Perhaps the industry that most clearly exemplifies this effect is professional football (that’s American football for all my international friends). How many times do we see the triumphant champions lifting the Lombardi trophy and assume that this unstoppable team will be the favorite to repeat the following year? And how many times do we see that same organization experience setbacks the next year and a new champion crowned? In the NFL, this is understood. The experts will question if a team’s “window” is closing. Stars of the team may be close to retiring. Previously unknown contributors may get lured away by big pay days with other teams. Or sometimes the drive to stay on top just isn’t as powerful as the drive to get there.
Your corporate team faces these same challenges. Your time together is temporary. Great success will lead to much deserved new opportunities likely in different roles, organizations or even companies. Lack of success or simply the passage of time can also have a diffusion effect with less fanfare. While measures can be taken to keep the team together, I submit that you should recognize the natural cycle for what it is and focus your efforts on maximizing the impact of the peak performance period, however long it might last. Once you’ve guided your team through the Storming, Norming and Forming phases the time is right for bold action. This is the time to tackle that BHAG, to take calculated risks, to push the envelope. Do not delay, or spend time congratulating yourself on your roster because whether you seize the moment or not, the performance phase will erode and the cycle will begin again.
Coming to grips that the team you have built and cared for can’t and won’t last can be hard. I have always felt disappointment when it happens. However, recognizing this and even sharing this fact with your team can serve as a powerful source of motivation. Everyone wants to win, to be the champion. Knowing that the clock is running on a specific opportunity can bring the team together and inspire great results.
As they say back where I’m from, “Make hay while the sun shines”. Or perhaps more eloquently as a friend and mentor of mine used to sign off her emails to the team, “Carpe Diem”.
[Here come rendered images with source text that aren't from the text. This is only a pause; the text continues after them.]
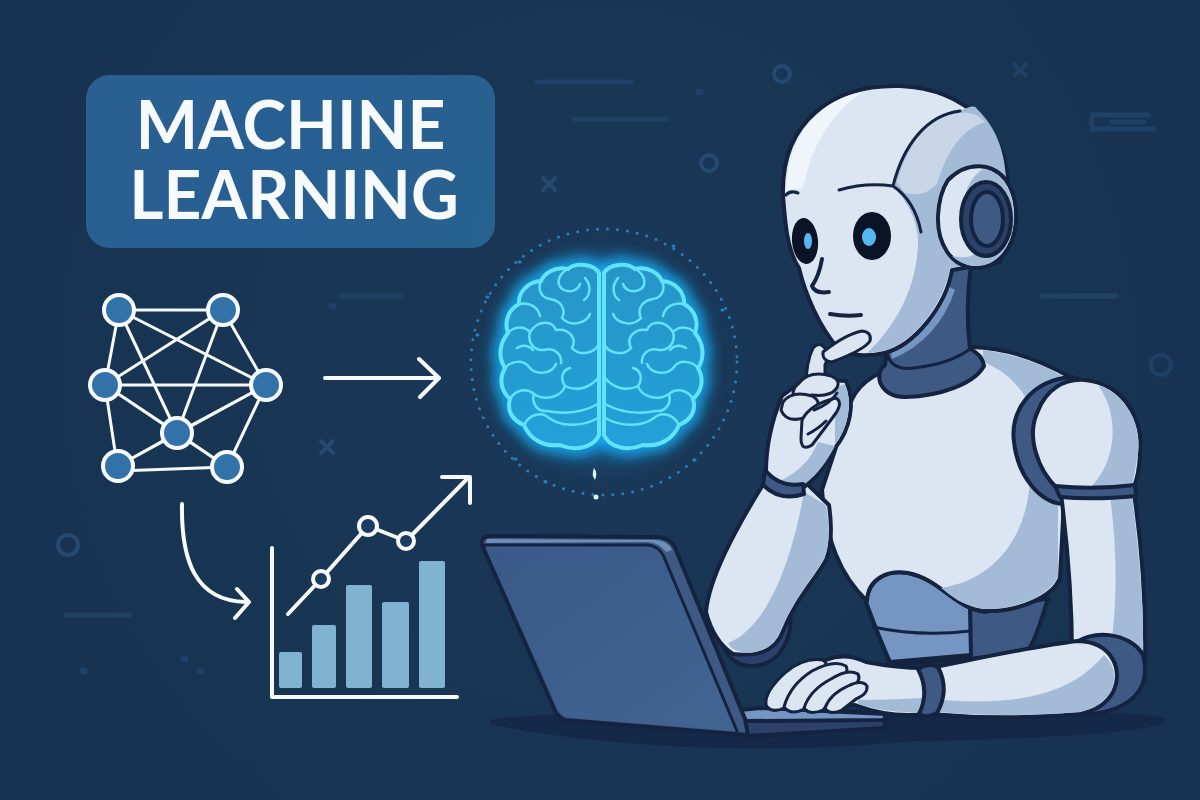
<!DOCTYPE html>
<html lang="en">
<head>
<meta charset="utf-8">
<title>Machine Learning</title>
<style>
:root{--night:#183453;--faint:#25496f;--panel:#275f92;--ink:#14233f;--shell:#dce6f2;--shade:#a4bbd8;--steel:#3d5984;--mid:#7596c3;--white:#f7fafd;--bar:#80b3d0;--cyan:#62e3ff}
*{box-sizing:border-box;margin:0}
body{width:1200px;height:800px;overflow:hidden;background:var(--night)}
.banner{position:relative;width:1200px;height:800px;overflow:hidden;background:radial-gradient(circle at 50% 45%,#1a3858,#173250)}
.scene{position:absolute;inset:0;display:block}
.title{position:absolute;left:86px;top:75px;width:409px;height:173px;padding-top:14px;border-radius:24px;background:linear-gradient(110deg,#2b5f91,var(--panel) 50%,#28628f);color:var(--white);font:700 66px/70px Lato,"Open Sans",sans-serif;text-align:center}
.title span{display:block}
.title span+span{padding-left:7px}
.decor{fill:none;stroke:var(--faint);stroke-width:4;stroke-linecap:round}
.decor .bars{stroke:#1f4165;stroke-width:5}
.sketch{fill:none;stroke:var(--white);stroke-width:4;stroke-linecap:round;stroke-linejoin:round}
.links{stroke-width:3}
.nodes{fill:#3272a9}
.bars-fill{fill:var(--bar)}
.halo{fill:none;stroke:#2b7fb8;stroke-width:3;stroke-linecap:round}
.folds{fill:none;stroke:var(--cyan);stroke-width:2.5;stroke-linecap:round}
.robot,.laptop{stroke:var(--ink);stroke-width:4;stroke-linejoin:round;stroke-linecap:round}
.shell{fill:var(--shell)}
.shade{fill:var(--shade);stroke:none}
.light{fill:#f0f5fb;stroke:none}
.steel{fill:var(--steel)}
.mid{fill:var(--mid)}
.dark{fill:#2b416a}
.line{fill:none}
.thin{stroke-width:3}
</style>
</head>
<body>
<main class="banner">
<svg class="scene" width="1200" height="800" viewBox="0 0 1200 800" role="img" aria-label="A thinking robot at a laptop beside a neural network, a glowing brain and a growth chart">
<defs>
<radialGradient id="brain-glow"><stop offset="0" stop-color="#1b8fd4" stop-opacity=".8"/><stop offset=".65" stop-color="#1a78b8" stop-opacity=".5"/><stop offset="1" stop-color="#183453" stop-opacity="0"/></radialGradient>
<linearGradient id="brain-fill" x2="0" y2="1"><stop offset="0" stop-color="#2795c8"/><stop offset="1" stop-color="#22a1d8"/></linearGradient>
<linearGradient id="lid-fill" x2="1" y2="1"><stop offset="0" stop-color="#395a88"/><stop offset="1" stop-color="#426492"/></linearGradient>
<filter id="soft" x="-20%" y="-20%" width="140%" height="140%"><feGaussianBlur stdDeviation="7"/></filter>
<path id="spark" d="M-6-6L6 6M6-6L-6 6"/>
<path id="lobe" d="M599 273C594 264 576 262 568 269C554 266 544 274 541 281C527 282 518 293 519 304C508 310 504 322 508 333C498 345 499 359 505 368C498 380 502 392 510 399C506 412 514 421 524 425C530 440 545 447 560 445C576 452 594 447 599 435Z"/>
<g id="hemisphere">
<use href="#lobe" fill="url(#brain-fill)" stroke-width="4"/>
<path d="M541 281C537 290 542 298 550 299M568 269C558 274 556 284 562 289C570 294 578 290 580 284M519 304C530 302 538 307 540 316M508 333C514 326 524 326 530 332C538 320 552 320 556 330M550 299C562 301 566 310 562 318C570 327 586 324 590 314M585 278C592 286 590 296 584 300M505 368C512 360 524 360 529 367C536 376 552 374 556 364M530 332C527 342 534 351 544 350M556 330C570 328 577 339 572 348C579 356 592 354 598 346M544 350C554 347 562 354 561 363M510 399C516 389 527 388 534 394C546 402 562 396 565 386C576 392 590 388 598 378M524 425C530 413 542 412 549 418M534 394C531 404 538 412 547 411C563 414 580 414 598 404M565 386C560 379 562 370 570 368M549 418C560 426 580 428 598 418M517 348C524 344 530 346 533 350"/>
</g>
</defs>

<g class="decor">
<g class="bars"><path d="M537 82H631M574 119H667M341 296H400M1043 296H1116M66 615H130M1148 115H1092V129H1154M1112 122H1144"/></g>
<circle cx="782" cy="74" r="8"/><circle cx="709" cy="163" r="8"/><circle cx="68" cy="545" r="10"/><circle cx="1161" cy="365" r="10" stroke="#1f4165"/>
<use href="#spark" x="549" y="184"/><use href="#spark" x="327" y="447"/><use href="#spark" x="1020" y="70" stroke="#1f4165"/>
<path d="M699 92h1M332 306h1M83 671h1M184 659h1M200 671h1" stroke-width="7" stroke="#1f4165"/>
</g>

<g class="sketch network">
<path class="links" d="M119 310H223L266 385L227 467L118 471L105 385ZM119 310L266 385L105 385L223 310L177 433ZM105 385L177 433L266 385M118 466L177 433L227 467M118 466L266 385M105 385L227 467"/>
<g class="nodes"><circle cx="119" cy="310" r="15"/><circle cx="223" cy="310" r="15"/><circle cx="105" cy="385" r="15"/><circle cx="266" cy="385" r="15"/><circle cx="177" cy="433" r="15"/><circle cx="118" cy="466" r="15"/><circle cx="227" cy="467" r="15"/></g>
</g>
<g class="sketch arrows"><path d="M325 378H438M419 359L439 378L420 397M182 504C181 560 195 601 246 602M237 589L249 602L235 618"/></g>

<g class="chart">
<g class="bars-fill"><rect x="279" y="652" width="23" height="36" rx="2"/><rect x="312" y="625" width="24" height="63" rx="2"/><rect x="346" y="585" width="26" height="103" rx="2"/><rect x="382" y="602" width="27" height="86" rx="2"/><rect x="419" y="561" width="26" height="127" rx="2"/></g>
<g class="sketch"><path d="M272 548V697H457M288 614L321 579L368 526L406 541L468 478M442 477H470V503"/><g fill="#1b3d63"><circle cx="321" cy="579" r="8"/><circle cx="368" cy="526" r="9"/><circle cx="406" cy="541" r="8"/></g></g>
</g>

<g class="brain">
<circle cx="602" cy="360" r="132" fill="url(#brain-glow)"/>
<circle class="halo" cx="604" cy="362" r="133" stroke-dasharray="0 10"/>
<path class="halo" stroke-width="5" d="M519 262h1M487 297h1M477 335h1M515 459h1M545 482h1M694 460h1M722 310h1M673 246h1"/>
<g fill="none" stroke="#19aef5" stroke-width="14" filter="url(#soft)"><use href="#lobe"/><use href="#lobe" transform="matrix(-1 0 0 1 1203 0)"/></g>
<g class="folds"><use href="#hemisphere"/><use href="#hemisphere" transform="matrix(-1 0 0 1 1203 0)"/></g>
<path d="M594 468Q598 473 595 480Q591 475 594 468Z" fill="#d9f8ff"/><circle cx="596" cy="497" r="2.5" fill="#d9f8ff"/>
</g>

<path d="M490 720C530 708 1120 704 1165 718C1174 730 1080 738 900 742C740 758 570 742 490 724Z" fill="#132947"/>

<g class="robot">
<g class="waist">
<path class="steel" d="M866 602C869 577 889 570 908 573C937 579 952 608 985 612L1048 598C1040 625 1035 640 1026 654L890 665Z"/>
<path class="mid" d="M866 602C869 577 889 570 908 573C937 579 948 598 970 608L971 655L890 662Q880 640 866 602Z"/>
<path class="line thin" d="M873 627Q920 637 970 631"/>
</g>
<g class="torso">
<path class="shell" d="M882 372C856 384 850 400 845 420L822 490C826 540 840 575 867 601C868 577 889 570 908 573C940 579 955 609 985 611C1020 612 1053 596 1060 578L1064 500L1020 440L1070 377C1040 360 1005 348 972 347Z"/>
<path class="shade" d="M1058 502L1058 577C1049 595 1018 610 985 609C960 606 950 594 941 588C995 580 1026 537 1030 482ZM983 350C1015 354 1045 365 1064 377Q1040 386 1026 398Q1010 372 983 362Z"/>
<path class="steel" d="M1072 377C1030 380 1010 412 1014 442C1018 478 1041 502 1062 504L1070 488C1040 470 1030 425 1045 402Q1058 383 1084 381Z"/>
</g>
<g class="neck">
<path class="steel" d="M888 345L885 365C872 376 882 398 906 397C940 396 974 384 984 366Q982 354 970 349Q965 310 971 265L945 265Q925 320 888 345Z"/>
<path class="mid" stroke="none" d="M890 347Q928 322 944 284L955 290Q938 340 892 359Z"/>
<path class="line thin" d="M887 354Q892 371 914 368Q950 364 970 349"/>
</g>
<g class="right-arm">
<path class="shell" d="M1061 494L1134 494C1141 540 1146 600 1145 662L1072 656Q1072 580 1061 494Z"/>
<path class="shade" d="M1110 496H1132C1138 545 1144 600 1143 655L1112 640Q1120 570 1110 496Z"/>
<path class="shell" d="M1085 380C1124 384 1144 420 1140 454Q1139 476 1133 489L1058 489C1037 470 1026 435 1038 411C1046 390 1064 378 1085 380Z"/>
<path class="shade" d="M1098 385C1128 395 1141 426 1138 454L1132 487H1091C1117 460 1120 415 1098 385Z"/>
<path class="steel" d="M1055 486Q1094 490 1135 485L1136 496Q1094 500 1060 497Z"/>
<path class="steel" d="M1072 646C1090 628 1130 632 1143 655C1152 690 1130 711 1085 715Z"/>
<path class="shell" d="M930 668C990 656 1040 645 1078 641C1112 642 1124 670 1113 692Q1104 709 1080 714C1025 719 975 718 930 714Z"/>
<path class="shade" d="M941 700C1000 704 1065 702 1104 655Q1120 670 1111 691Q1102 707 1080 712Q1000 718 938 712Z"/>
</g>
<g class="head">
<path class="shell" d="M783 195C781 120 835 84 900 86C968 89 1010 135 1008 190L1000 262L952 270C946 306 914 346 884 353C868 357 850 356 838 348C820 328 805 294 799 268C787 250 785 222 783 195Z"/>
<path class="light" d="M786 190C788 130 825 98 862 92Q815 125 803 188Z"/>
<path class="shade" d="M893 186C903 145 925 115 960 111Q975 103 977 109C997 128 1007 155 1006 190L998 260L950 268C944 304 913 343 884 351L867 353C897 325 918 285 918 240Q916 210 893 186Z"/>
<path fill="#c8d6e8" stroke="none" d="M897 182C908 142 930 116 960 113Q976 111 985 122Q952 132 937 184Q924 198 905 193Z"/>
<path class="line thin" d="M786 195Q790 190 798 193M839 190Q866 182 893 186C903 146 926 115 960 111M893 186Q915 201 921 232"/>
<path class="shell" d="M948 180Q965 163 986 167C1008 172 1017 196 1016 220C1014 250 997 269 974 268C950 266 937 242 938 216Q939 194 948 180Z"/>
<path class="shade" d="M983 169C1006 172 1015 198 1014 220C1012 248 996 267 974 266Q960 264 952 256Q975 260 976 250L965 230Q958 185 983 169Z"/>
<ellipse class="dark" cx="986" cy="219" rx="25" ry="37"/><ellipse class="steel" cx="987" cy="219" rx="16" ry="27"/>
<g stroke="none"><ellipse cx="805" cy="241" rx="13" ry="23" fill="#0b1427" transform="rotate(-5 805 241)"/><ellipse cx="872" cy="236" rx="19" ry="24" fill="#0b1427"/><ellipse cx="808" cy="241" rx="4" ry="8" fill="#55b8f2"/><ellipse cx="869" cy="237" rx="7" ry="9" fill="#55b8f2"/></g>
<path class="line" d="M822 259Q819 276 812 286Q815 294 829 292M830 314Q846 317 861 315"/>
</g>
<g class="left-arm">
<path class="dark" d="M722 642C730 671 762 672 779 654Q793 635 790 616Z"/>
<path class="shell" d="M764 483C735 530 709 578 706 612Q714 642 733 654C760 657 776 650 783 631C795 600 815 580 826 560Q834 540 829 505L803 480Z"/>
<path class="shade" d="M804 492L826 505Q832 540 824 559C812 578 794 600 781 630Q774 650 750 653Q732 652 728 643C765 628 790 570 804 492Z"/>
<path class="shell" d="M766 472C766 445 772 420 782 396L806 378L846 381C856 403 850 430 835 448C824 468 815 480 801 489Q778 490 766 472Z"/>
<path class="shade" d="M818 442L835 446C823 468 814 478 801 486Q788 488 778 482Q808 468 818 442ZM835 388L845 384C853 403 848 428 835 444Z"/>
<path class="steel" d="M765 470Q780 488 803 484L804 494Q780 502 763 485Z"/>
<path class="shell thin" d="M806 386Q806 362 813 348Q820 340 826 350Q829 357 825 365L825 386Z"/>
<path class="shell thin" d="M823 352Q846 334 862 331Q872 332 870 341Q864 350 832 362Q822 361 823 352Z"/>
<path class="shell thin" d="M799 383Q810 370 831 376Q842 381 836 389Q830 397 812 395L796 400Q789 391 799 383Z"/>
<path class="shell thin" d="M783 402Q792 390 812 396Q823 402 814 410L804 418Q786 423 781 410Z"/>
<path class="shell thin" d="M802 420Q810 404 836 398Q843 402 836 413Q828 424 812 445Q801 452 801 438Z"/>
<path class="line thin" d="M814 410Q830 404 837 393M808 434Q818 429 826 421"/>
</g>
</g>

<g class="laptop">
<path class="dark" d="M738 711L886 714L884 728L748 736Z"/>
<path class="mid" d="M740 710L760 708L886 714L884 720L746 721Z"/>
<path class="steel" d="M482 545Q480 536 492 536L655 537Q671 537 676 550L745 719L748 735L565 720Q556 716 553 706Z"/>
<path fill="url(#lid-fill)" stroke="none" d="M486 548L648 546Q658 547 663 557L735 731L567 717Q560 714 557 706Z"/>
<path class="thin line" d="M484 545L648 545Q659 546 664 557L737 731"/>
<path fill="#6f8fbb" stroke="none" d="M487 539L655 540Q667 540 672 550L666 552Q660 543 648 542L486 543Z"/>
</g>

<g class="robot typing-hand">
<path class="shell" d="M826 660Q845 652 866 662Q897 668 925 668L925 714Q890 718 855 705L830 708L768 708Q763 698 785 676Q800 660 826 660Z"/>
<path class="shade" d="M858 700Q890 700 922 698V712Q890 714 858 704Z"/>
<g class="shell thin">
<path d="M766 705Q764 692 786 672Q804 657 823 660Q831 666 820 673Q800 686 784 708Q771 714 766 705Z"/>
<path d="M784 707Q790 685 812 671Q834 659 846 666Q850 674 836 680Q816 692 804 709Q791 716 784 707Z"/>
<path d="M804 708Q810 690 831 679Q848 668 858 674Q862 682 849 689Q832 697 823 710Q810 716 804 708Z"/>
<path d="M825 708Q830 694 848 686Q862 679 867 686Q868 694 856 699L842 710Q830 716 825 708Z"/>
</g>
<path class="steel" d="M918 669Q928 662 938 667Q950 690 937 713Q928 719 919 714Q930 692 918 669Z"/>
</g>
</svg>
<h1 class="title"><span>MACHINE</span><span>LEARNING</span></h1>
</main>
</body>
</html>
Rich Robinson is VP/CIO of SunPower Corporation and has a wide range of experiences in team effectiveness, from high tech companies to the US military.
Follow Rich @richrobinson3